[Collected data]
○ ○ ○ ○

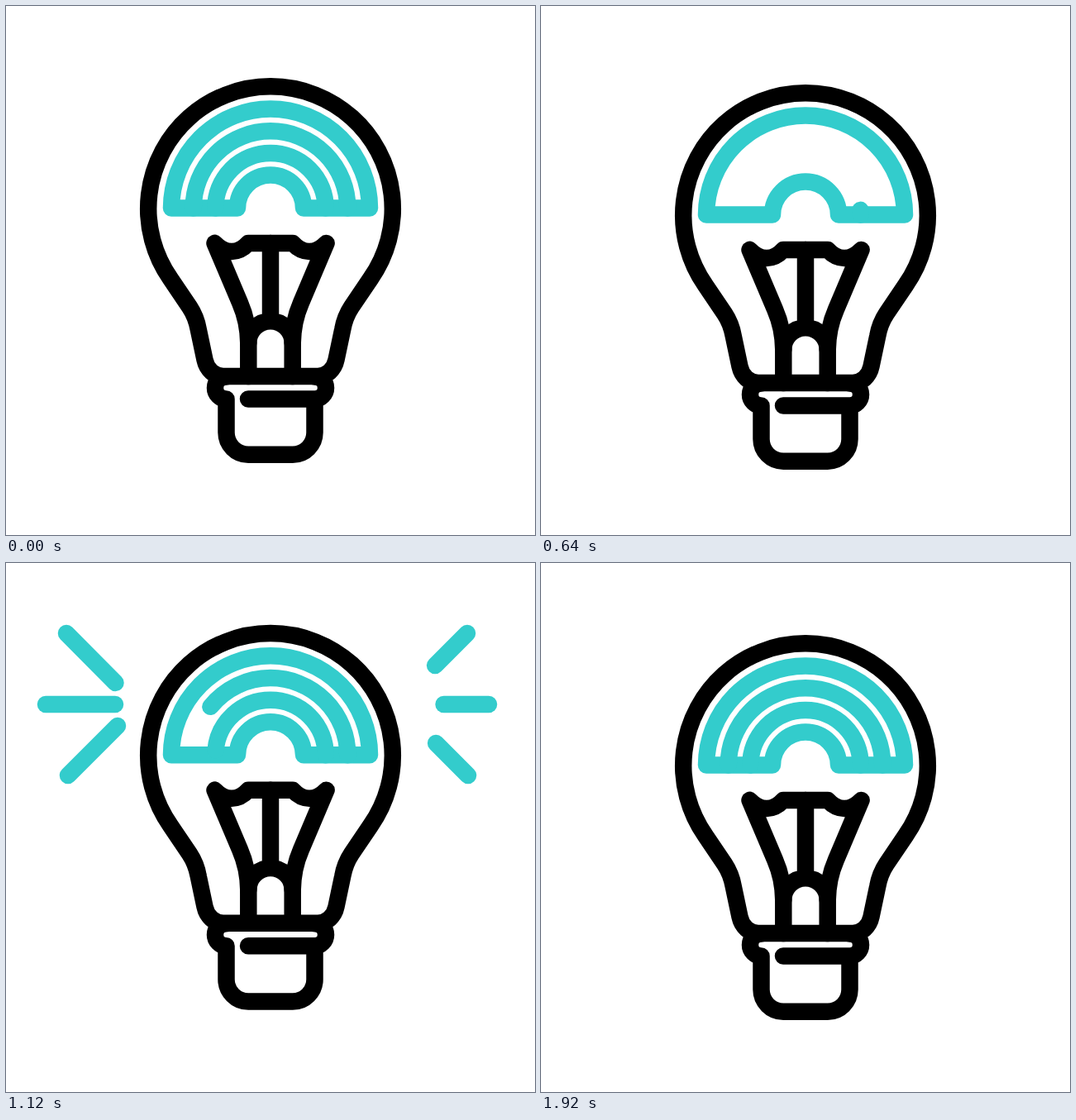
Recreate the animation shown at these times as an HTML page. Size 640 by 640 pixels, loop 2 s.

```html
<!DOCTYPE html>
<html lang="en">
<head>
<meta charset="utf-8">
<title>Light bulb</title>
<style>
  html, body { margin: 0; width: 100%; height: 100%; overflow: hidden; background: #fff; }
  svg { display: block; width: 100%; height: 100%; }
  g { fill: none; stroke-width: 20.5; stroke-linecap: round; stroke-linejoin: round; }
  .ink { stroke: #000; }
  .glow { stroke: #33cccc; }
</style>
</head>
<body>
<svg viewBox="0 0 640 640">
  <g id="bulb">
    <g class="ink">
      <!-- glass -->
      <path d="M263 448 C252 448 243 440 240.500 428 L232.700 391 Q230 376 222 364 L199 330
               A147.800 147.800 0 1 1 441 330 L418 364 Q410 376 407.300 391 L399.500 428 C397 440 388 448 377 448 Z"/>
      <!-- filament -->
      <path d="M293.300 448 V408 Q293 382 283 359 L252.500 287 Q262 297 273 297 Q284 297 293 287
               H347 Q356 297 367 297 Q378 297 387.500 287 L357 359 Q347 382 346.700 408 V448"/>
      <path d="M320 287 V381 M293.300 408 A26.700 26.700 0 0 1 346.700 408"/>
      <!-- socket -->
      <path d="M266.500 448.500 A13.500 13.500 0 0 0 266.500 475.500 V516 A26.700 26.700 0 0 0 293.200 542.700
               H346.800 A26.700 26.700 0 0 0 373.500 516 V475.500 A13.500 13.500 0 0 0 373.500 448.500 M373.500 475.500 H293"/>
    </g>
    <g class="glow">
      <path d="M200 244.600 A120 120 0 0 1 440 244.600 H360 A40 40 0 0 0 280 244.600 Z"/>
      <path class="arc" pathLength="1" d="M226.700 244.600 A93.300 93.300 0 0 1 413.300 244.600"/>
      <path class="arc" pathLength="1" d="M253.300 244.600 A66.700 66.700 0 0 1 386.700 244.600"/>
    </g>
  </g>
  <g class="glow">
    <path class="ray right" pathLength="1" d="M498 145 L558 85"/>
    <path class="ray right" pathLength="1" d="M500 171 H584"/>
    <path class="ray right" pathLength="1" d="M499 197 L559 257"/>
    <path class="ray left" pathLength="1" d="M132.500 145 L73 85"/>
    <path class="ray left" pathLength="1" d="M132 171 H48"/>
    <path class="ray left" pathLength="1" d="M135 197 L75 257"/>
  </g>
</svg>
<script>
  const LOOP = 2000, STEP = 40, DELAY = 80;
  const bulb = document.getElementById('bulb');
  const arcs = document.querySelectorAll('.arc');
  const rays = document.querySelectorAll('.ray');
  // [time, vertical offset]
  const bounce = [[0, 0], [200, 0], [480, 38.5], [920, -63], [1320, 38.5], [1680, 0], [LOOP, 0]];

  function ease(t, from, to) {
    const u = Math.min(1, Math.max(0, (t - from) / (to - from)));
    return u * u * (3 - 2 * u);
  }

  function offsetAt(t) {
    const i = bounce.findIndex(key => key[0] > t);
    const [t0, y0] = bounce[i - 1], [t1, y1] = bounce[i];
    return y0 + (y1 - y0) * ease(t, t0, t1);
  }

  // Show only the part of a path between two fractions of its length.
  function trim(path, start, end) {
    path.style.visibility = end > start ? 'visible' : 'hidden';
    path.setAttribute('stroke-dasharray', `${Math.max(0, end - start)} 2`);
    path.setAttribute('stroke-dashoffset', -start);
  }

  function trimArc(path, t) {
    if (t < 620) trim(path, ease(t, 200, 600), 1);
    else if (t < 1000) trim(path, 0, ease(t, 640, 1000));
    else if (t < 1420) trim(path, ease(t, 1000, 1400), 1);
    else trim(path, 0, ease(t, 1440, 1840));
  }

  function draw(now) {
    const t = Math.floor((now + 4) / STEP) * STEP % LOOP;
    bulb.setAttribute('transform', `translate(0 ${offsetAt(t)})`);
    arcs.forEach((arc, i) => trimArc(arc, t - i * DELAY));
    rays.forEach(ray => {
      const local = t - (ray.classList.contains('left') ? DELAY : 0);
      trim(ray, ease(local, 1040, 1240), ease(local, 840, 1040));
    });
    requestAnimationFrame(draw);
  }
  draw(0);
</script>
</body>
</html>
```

○ ○ ○ ○

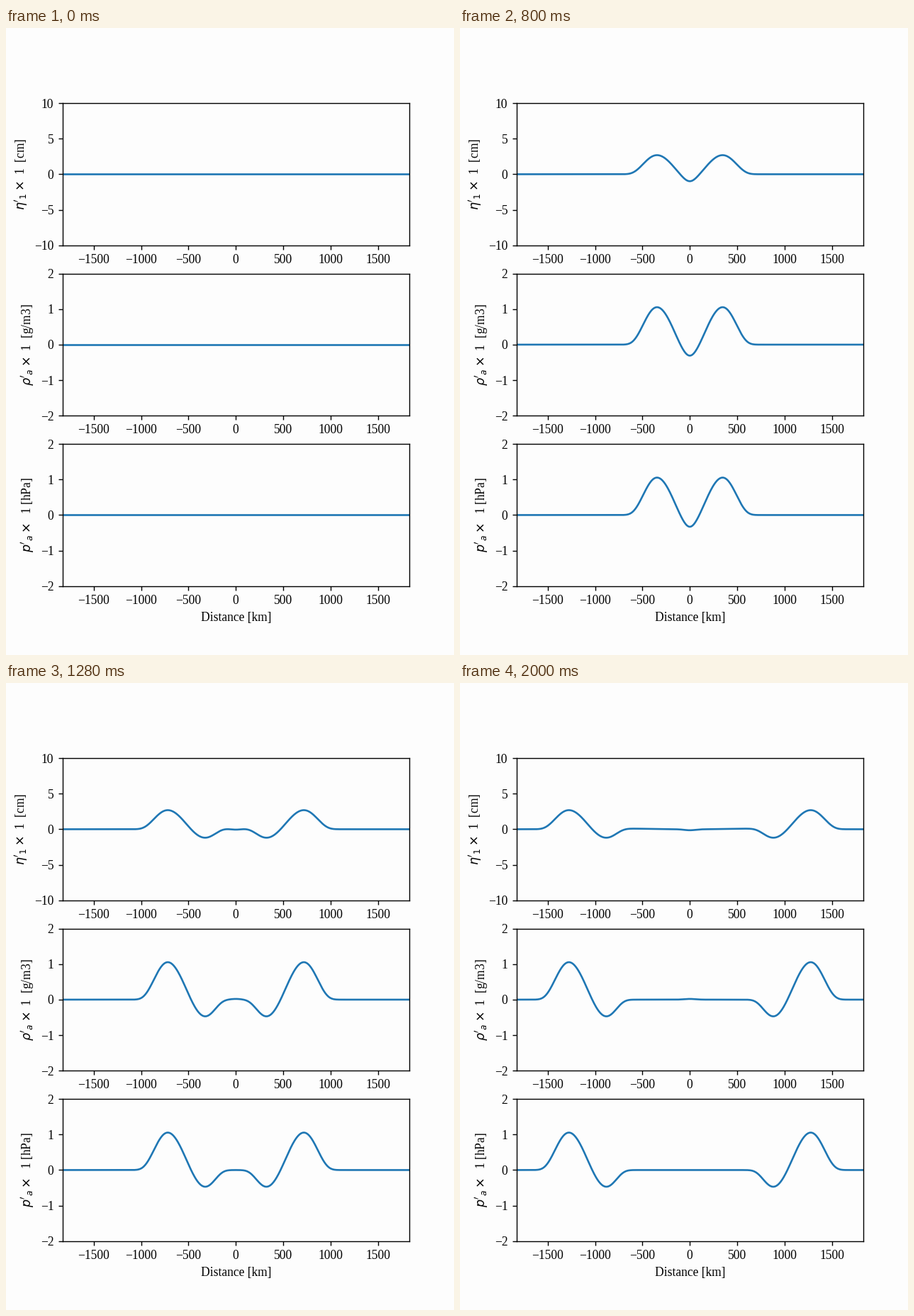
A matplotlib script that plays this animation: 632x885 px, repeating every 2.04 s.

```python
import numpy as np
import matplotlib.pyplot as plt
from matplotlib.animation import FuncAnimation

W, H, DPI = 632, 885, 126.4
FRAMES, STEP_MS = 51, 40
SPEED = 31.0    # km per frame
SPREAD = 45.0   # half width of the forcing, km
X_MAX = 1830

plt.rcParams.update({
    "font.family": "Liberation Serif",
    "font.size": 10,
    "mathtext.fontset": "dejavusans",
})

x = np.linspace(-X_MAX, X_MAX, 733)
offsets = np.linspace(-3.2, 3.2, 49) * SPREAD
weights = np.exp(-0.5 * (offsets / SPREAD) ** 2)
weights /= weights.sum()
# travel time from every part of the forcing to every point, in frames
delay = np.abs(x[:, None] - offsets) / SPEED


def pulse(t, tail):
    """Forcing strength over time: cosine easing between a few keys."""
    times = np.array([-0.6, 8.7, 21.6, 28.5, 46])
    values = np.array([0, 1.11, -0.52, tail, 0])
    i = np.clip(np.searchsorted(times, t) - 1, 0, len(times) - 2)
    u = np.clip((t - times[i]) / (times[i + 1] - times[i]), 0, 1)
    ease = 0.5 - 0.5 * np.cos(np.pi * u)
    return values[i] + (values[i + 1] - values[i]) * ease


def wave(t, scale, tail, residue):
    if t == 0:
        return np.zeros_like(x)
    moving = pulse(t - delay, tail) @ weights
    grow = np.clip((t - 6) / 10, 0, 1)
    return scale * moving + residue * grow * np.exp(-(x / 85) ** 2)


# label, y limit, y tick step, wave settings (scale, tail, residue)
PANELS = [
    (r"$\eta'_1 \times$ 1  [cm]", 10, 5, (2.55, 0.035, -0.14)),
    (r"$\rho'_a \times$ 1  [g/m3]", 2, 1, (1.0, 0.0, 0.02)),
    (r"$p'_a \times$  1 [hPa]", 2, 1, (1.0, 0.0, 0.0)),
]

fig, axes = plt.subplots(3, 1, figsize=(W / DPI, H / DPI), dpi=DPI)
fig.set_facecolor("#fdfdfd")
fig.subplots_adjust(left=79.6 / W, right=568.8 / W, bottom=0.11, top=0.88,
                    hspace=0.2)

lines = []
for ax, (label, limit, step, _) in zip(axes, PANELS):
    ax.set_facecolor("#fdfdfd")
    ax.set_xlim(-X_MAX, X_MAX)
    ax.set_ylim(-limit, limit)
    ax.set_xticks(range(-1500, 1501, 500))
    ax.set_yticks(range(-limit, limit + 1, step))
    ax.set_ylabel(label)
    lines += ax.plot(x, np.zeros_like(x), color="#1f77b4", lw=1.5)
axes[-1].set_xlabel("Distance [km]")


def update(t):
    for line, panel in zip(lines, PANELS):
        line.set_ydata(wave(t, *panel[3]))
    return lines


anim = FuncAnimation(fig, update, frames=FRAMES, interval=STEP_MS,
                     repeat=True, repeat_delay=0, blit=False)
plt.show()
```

○ ○ ○ ○

» **Problem details**
Among the entries, work out how many lines include the word "style". Answer with that number only.

» **Written response**
3